§ INSTRUCTIONS FOR THE TASK: Scan the lines below; pull out those with "floor".

§ RECORDS TO USE:
=====
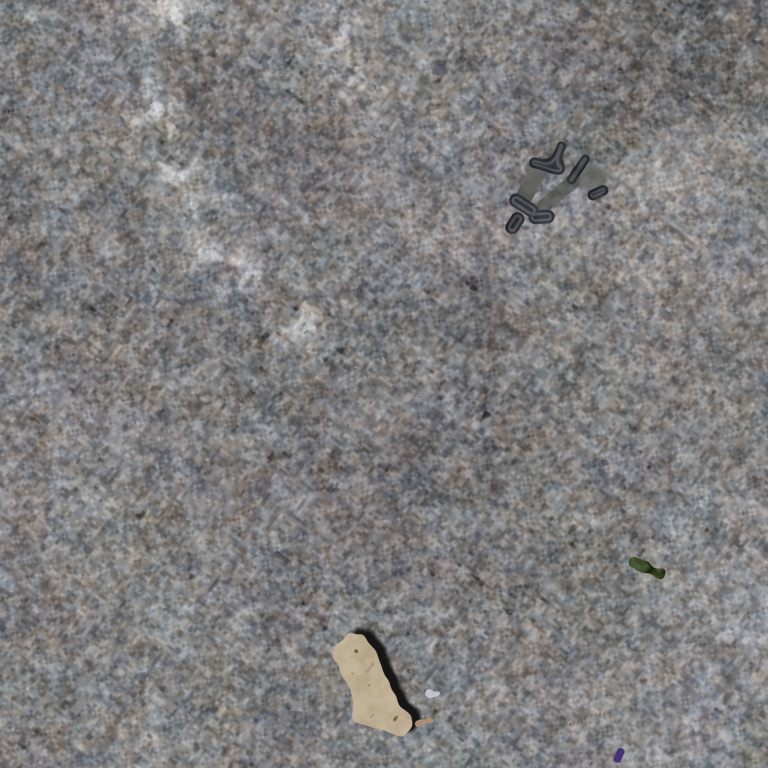
Reproduce this texture procedurally as a Shadertoy shader.

```glsl
// Weathered grey concrete: layered value noise for grain and stains, scattered
// aggregate chips from jittered cells, and a few objects lying on the slab
// (dry leaf, dark bolts, green sprig) built from capsule distances.

float hash(vec2 p) {
    vec3 q = fract(vec3(p.xyx) * 0.1031);
    q += dot(q, q.yzx + 33.33);
    return fract((q.x + q.y) * q.z);
}

float noise(vec2 p) {
    vec2 i = floor(p), f = fract(p);
    f = f * f * (3.0 - 2.0 * f);
    return mix(mix(hash(i), hash(i + vec2(1, 0)), f.x),
               mix(hash(i + vec2(0, 1)), hash(i + 1.0), f.x), f.y);
}

// Noise centred on zero, on a turned grid so that layers do not line up
float grain(vec2 p, float frequency) {
    return noise(mat2(0.8, 0.6, -0.6, 0.8) * p * frequency + frequency) - 0.5;
}

float capsule(vec2 p, vec2 a, vec2 b, float radius) {
    vec2 ab = b - a;
    return length(p - a - ab * clamp(dot(p - a, ab) / dot(ab, ab), 0.0, 1.0)) - radius;
}

float smoothMin(float a, float b, float k) {
    float h = max(k - abs(a - b), 0.0) / k;
    return min(a, b) - h * h * k * 0.25;
}

vec3 paint(vec3 below, vec3 paintColor, float dist, float softness) {
    float edge = max(softness, 0.8 / iResolution.y);
    return mix(below, paintColor, smoothstep(edge, -edge, dist));
}

// Irregular stones, one candidate per cell
vec3 chips(vec3 col, vec2 p, float cells, float density, float strength) {
    vec2 warped = p + 0.005 * vec2(grain(p, 130.0), grain(p + 7.0, 130.0));
    vec2 home = floor(p * cells);
    for (int k = 0; k < 9; k++) {
        vec2 id = home + vec2(k % 3, k / 3) - 1.0;
        vec2 seed = id + cells * 3.0;
        if (hash(seed + 11.0) > density) continue;
        vec2 center = (id + vec2(hash(seed), hash(seed + 23.0))) / cells;
        float turn = 6.283 * hash(seed + 37.0);
        vec2 q = mat2(cos(turn), sin(turn), -sin(turn), cos(turn)) * (warped - center);
        float size = mix(0.12, 0.32, pow(hash(seed + 51.0), 2.0)) / cells;
        q = abs(q * vec2(1.0, 1.2 + 0.8 * hash(seed + 5.0)));
        float dist = max(max(q.x, q.y), (q.x + q.y) * 0.75) - size;
        float tone = hash(seed + 71.0);
        vec3 stone = tone < 0.45 ? vec3(0.32, 0.33, 0.37)
                   : tone < 0.75 ? vec3(0.66, 0.65, 0.65) : vec3(0.57, 0.53, 0.51);
        stone += 0.12 * grain(p, 210.0);
        float opacity = strength * (0.4 + 0.6 * hash(seed + 83.0));
        col = mix(col, paint(col, stone, dist, 0.0012), opacity);
    }
    return col;
}

vec3 concrete(vec2 p) {
    float value = 0.497 + 0.2 * grain(p, 240.0) + 0.19 * grain(p, 118.0)
                + 0.11 * grain(p, 57.0) + 0.06 * grain(p, 21.0)
                + 0.06 * grain(p, 7.0) + 0.04 * grain(p, 3.0);
    // Damp corner, with a paler rim below it
    float corner = p.y - 0.74 - 0.3 * (p.x - 0.72) + 0.06 * grain(p, 14.0);
    float right = smoothstep(0.55, 0.85, p.x);
    value -= 0.075 * right * smoothstep(0.0, 0.07, corner);
    value += 0.05 * right * exp(-pow((corner + 0.01) * 28.0, 2.0));
    // Pale worn trail and scuffs along the top
    float trail = min(capsule(p, vec2(0.19, 0.88), vec2(0.25, 0.73), 0.0),
                      capsule(p, vec2(0.27, 0.67), vec2(0.42, 0.57), 0.0));
    trail = min(trail, capsule(p, vec2(0.43, 1.0), vec2(0.47, 0.89), 0.0));
    trail = min(trail, length(p - vec2(0.23, 0.99)));
    float worn = exp(-pow(trail * 28.0, 2.0));
    value += worn * (0.02 + 0.17 * smoothstep(0.0, 0.25, grain(p, 42.0) + 0.4 * grain(p, 110.0)));
    // Small pits, clustered
    float pits = smoothstep(0.27, 0.42, grain(p + 3.0, 100.0));
    value -= 0.13 * pits * smoothstep(-0.05, 0.25, grain(p, 16.0) + 0.3 * worn);
    float warmth = 0.045 * grain(p + 5.0, 85.0) + 0.025 * grain(p + 9.0, 19.0);
    float green = 0.015 * grain(p + 2.0, 12.0);
    return vec3(value) + vec3(warmth + 0.002, green - 0.003, -warmth);
}

float leafShape(vec2 p) {
    p += 0.006 * vec2(grain(p, 70.0), grain(p + 4.0, 70.0));
    float body = capsule(p, vec2(0.461, 0.148), vec2(0.482, 0.106), 0.026);
    float base = capsule(p, vec2(0.472, 0.07), vec2(0.521, 0.058), 0.013);
    base = smoothMin(base, capsule(p, vec2(0.49, 0.09), vec2(0.522, 0.06), 0.014), 0.015);
    return smoothMin(body, base, 0.02);
}

vec3 leaf(vec3 col, vec2 p) {
    col = paint(col, vec3(0.09, 0.08, 0.08), leafShape(p - vec2(0.011, 0.006)), 0.004);
    vec3 dry = vec3(0.74, 0.68, 0.58) + 0.07 * grain(p, 45.0) + 0.05 * grain(p, 150.0);
    dry -= 0.3 * smoothstep(0.36, 0.46, grain(p, 75.0));
    col = paint(col, dry, leafShape(p), 0.001);
    float crumb = capsule(p, vec2(0.545, 0.058), vec2(0.56, 0.062), 0.004 + 0.006 * grain(p, 90.0));
    col = paint(col, vec3(0.66, 0.56, 0.46), crumb, 0.001);
    return paint(col, vec3(0.76, 0.76, 0.8), length(p - vec2(0.56, 0.098)) - 0.008 - 0.01 * grain(p, 95.0), 0.001);
}

vec3 bolts(vec3 col, vec2 p) {
    vec3 iron = vec3(0.17, 0.18, 0.2) + 0.12 * grain(p, 95.0);
    vec3 shank = vec3(0.37, 0.37, 0.36) + 0.1 * grain(p, 140.0);
    col = paint(col, shank, capsule(p, vec2(0.705, 0.785), vec2(0.683, 0.745), 0.011), 0.001);
    col = paint(col, shank, capsule(p, vec2(0.748, 0.765), vec2(0.708, 0.732), 0.009), 0.001);
    col = paint(col, shank + 0.05, length(p - vec2(0.772, 0.768)) - 0.018, 0.006);
    float heads = capsule(p, vec2(0.696, 0.788), vec2(0.728, 0.78), 0.007);
    heads = smoothMin(heads, capsule(p, vec2(0.722, 0.787), vec2(0.731, 0.81), 0.006), 0.015);
    heads = min(heads, capsule(p, vec2(0.744, 0.766), vec2(0.762, 0.793), 0.006));
    heads = min(heads, capsule(p, vec2(0.772, 0.746), vec2(0.785, 0.752), 0.007));
    float nuts = capsule(p, vec2(0.672, 0.739), vec2(0.692, 0.726), 0.009);
    nuts = min(nuts, capsule(p, vec2(0.697, 0.717), vec2(0.713, 0.718), 0.009));
    nuts = min(nuts, capsule(p, vec2(0.667, 0.704), vec2(0.674, 0.715), 0.009));
    float metal = min(heads, nuts);
    iron += 0.16 * smoothstep(0.003, 0.0, abs(metal + 0.005));
    return paint(col, iron, metal, 0.0012);
}

void mainImage(out vec4 fragColor, in vec2 fragCoord) {
    vec2 p = fragCoord / iResolution.xy;
    vec3 col = concrete(p);
    col = chips(col, p, 95.0, 0.3, 0.5);
    col = chips(col, p, 48.0, 0.22, 0.65);
    col = chips(col, p, 24.0, 0.13, 0.6);
    col = leaf(col, p);
    col = bolts(col, p);
    // Green sprig and a violet petal
    vec3 sprig = vec3(0.2, 0.25, 0.13) + 0.3 * grain(p, 130.0);
    col = paint(col, sprig, capsule(p, vec2(0.824, 0.268), vec2(0.859, 0.253), 0.006 + 0.006 * grain(p, 80.0)), 0.001);
    col = paint(col, vec3(0.28, 0.2, 0.45), capsule(p, vec2(0.804, 0.012), vec2(0.808, 0.021), 0.005), 0.001);
    fragColor = vec4(clamp(col, 0.0, 1.0), 1.0);
}
```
=====
§ ANSWER:
    vec2 i = floor(p), f = fract(p);
    vec2 home = floor(p * cells);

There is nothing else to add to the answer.